The themes were enhanced personal agency, health monitoring and efficiency in day-to-day tasks -everything from sunglasses to tell you when you need sunscreen, to a fridge that offered you ideas on what to eat dependent on the time of day you approached it. Many ideas were ingenious, all were practical. None of them, however, really struck either of us. As we were wrapping up for the day, Paul mentioned that his daughter was studying in France, and how much he missed seeing her. That got us thinking about human connection, and wondering if connected devices could be used to meet emotional, as well as practical needs.

After a few days of sketching and talking through what that device ensemble might be, what the use flows might be, I mocked up "Vyou" - a set of devices to allow families to share views of their worlds with each other. At its most hands off, Vyou would project the view from one user's window, via a tiny camera pointed outside their window, into a glass alarm clock on the bedside table of the the other user. I thought of how magical snow globes seem to us as children - the alarm clock would be like that - touch it and see whatever your loved one sees outside their window, see the time where you are, the time where they are:


The remote user could also snap pictures and record video or audio on their mobile phone, and send that through as well. Additional touch controls on the globe would both alert the user that more content was available and allow them to access it.

I mocked up the device set in Photoshop, we filmed a pitch video and presented it as  Kickstarter ad. 

We did this short exercise as part of our team's move into IoT product development. We gained insight into the mental model of IoT utility for one primary consumer group, and gave ourselves the opportunity to explore our own mental models of connected devices, which would help us more quickly identify the IoT projects where we could most effectively contribute.


Good Kitty

This goal of this exercise was to design a mobile app to control or influence a remote environment.

Developer Darryll DeCoster and I began talking about things in a home one might one to control in your home when you're not there. Lights? You can do that without a connected device. Temperature? Nest was already out.

What about cats? They're home when you're not, they get bored, they have claws. While Darryll investigated how we might track the cat, I set about designing a mobile app flow to allow the user to create a map of their rooms, and identify zones they want to be off-limits to their cat:


 The user would start by selecting the shape of a floor of their house, then pull handles into the shape to create the floor plan, select furnishings from a bin and move these around the floor plan until they were satisfied with it.


Then, they would identify off-limits zones through touch activation, and record an admonishment for the cat. The cat would were a little device on its collar to allow the app to track its movements through the rooms. When the cat remained on an off-limit area for more than a specified amount of time, the recorded admonishment would play through the user's at-home bluetooth speaker.
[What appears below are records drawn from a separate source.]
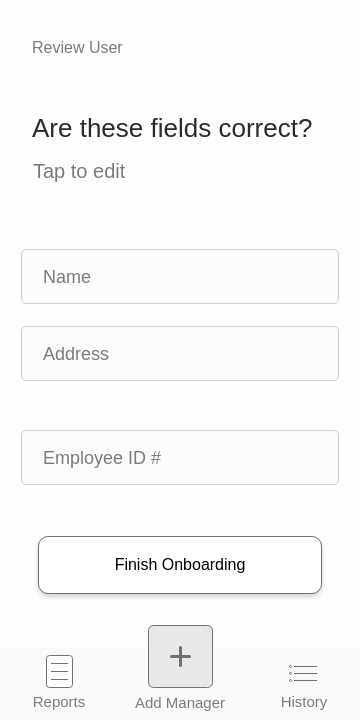
<!DOCTYPE html>
<html lang="en">
<head>
<meta charset="utf-8">
<title>Review User</title>
<style>
:root {
  --page: #fefefe;
  --ink: #2b2b2e;
  --muted: #7b7b7b;
  --field: #fcfcfc;
  --field-line: #cfcfcf;
  --bar: #fafafa;
  --line: #707070;
  --add: #e8e8e8;
}
* { box-sizing: border-box; margin: 0; padding: 0; }
html, body { width: 360px; height: 720px; overflow: hidden; }
body {
  position: relative;
  background: var(--page);
  color: var(--muted);
  font-family: "Liberation Sans", Arial, sans-serif;
}
header { height: 249px; padding: 39px 0 0 32px; white-space: nowrap; }
.screen-name { font-size: 16px; line-height: 18px; }
h1 { margin-top: 56px; font-size: 26px; line-height: 30px; font-weight: 400; color: var(--ink); }
.hint { margin: 16px 0 0 1px; font-size: 20px; line-height: 24px; }
.fields { display: flex; flex-direction: column; gap: 22px; padding: 0 21px; }
.field {
  height: 55px;
  padding-left: 21px;
  border: 1px solid var(--field-line);
  border-radius: 5px;
  background: var(--field);
  font-size: 18px;
  line-height: 54px;
}
.field.separate { margin-top: 27px; }
.finish {
  display: block;
  width: 284px;
  height: 58px;
  margin: 51px 0 0 38px;
  border: 1px solid var(--line);
  border-radius: 10px;
  background: #fff;
  box-shadow: 0 3px 5px rgba(0, 0, 0, .17);
  color: #000;
  font-size: 16px;
  line-height: 56px;
  text-align: center;
  text-decoration: none;
}
.tab-bar {
  position: absolute;
  left: 0;
  bottom: 0;
  width: 360px;
  height: 71px;
  background: var(--bar);
  box-shadow: 0 -1px 3px rgba(0, 0, 0, .04);
}
.tab {
  position: absolute;
  bottom: 0;
  display: flex;
  flex-direction: column;
  align-items: center;
  justify-content: flex-end;
  padding-bottom: 9px;
  color: var(--muted);
  font-size: 15px;
  line-height: 18px;
  text-decoration: none;
  white-space: nowrap;
}
.tab svg { display: block; fill: none; stroke: var(--line); }
.reports { left: 19px; width: 80px; }
.reports svg { margin: 0 0 5px 1px; }
.add { left: 130px; width: 100px; padding-bottom: 8px; }
.add svg { margin-bottom: 6px; }
.history { left: 264px; width: 80px; }
.history svg { margin: 0 2px 11px 0; }
</style>
</head>
<body>
<header>
  <p class="screen-name">Review User</p>
  <h1>Are these fields correct?</h1>
  <p class="hint">Tap to edit</p>
</header>
<main>
  <div class="fields">
    <div class="field">Name</div>
    <div class="field">Address</div>
    <div class="field separate">Employee ID #</div>
  </div>
  <a class="finish" href="#">Finish Onboarding</a>
</main>
<nav class="tab-bar">
  <a class="tab reports" href="#">
    <svg width="27" height="33" aria-hidden="true">
      <rect x="0.5" y="0.5" width="26" height="32" rx="3" fill="#fff"/>
      <path d="M5 8.5H22M5 16.5H22M5 24.5H22"/>
    </svg>
    Reports
  </a>
  <a class="tab add" href="#">
    <svg width="65" height="63" aria-hidden="true">
      <rect x="0.5" y="0.5" width="64" height="62" rx="5" fill="var(--add)"/>
      <path d="M32.5 22.5V40.5M23.5 31.5H41.5" stroke-width="3" stroke-linecap="round"/>
    </svg>
    Add Manager
  </a>
  <a class="tab history" href="#">
    <svg width="28" height="18" aria-hidden="true">
      <path d="M5 2.5H28M5 9.5H28M5 16.5H28"/>
      <circle cx="1.5" cy="2.5" r="1"/>
      <circle cx="1.5" cy="9.5" r="1"/>
      <circle cx="1.5" cy="16.5" r="1"/>
    </svg>
    History
  </a>
</nav>
</body>
</html>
This short ideation exercise helped us reframe mobile use from an end in itself to an IoT controller with an immediacy of experience that allowed us to feel what a user might experience.. We could have accomplished the same goal by poring through documentation of what at that time was largely academic work into possible consumer use of connected devices (and we did a bit of that as well), but this head-first dive into design shortcut that process.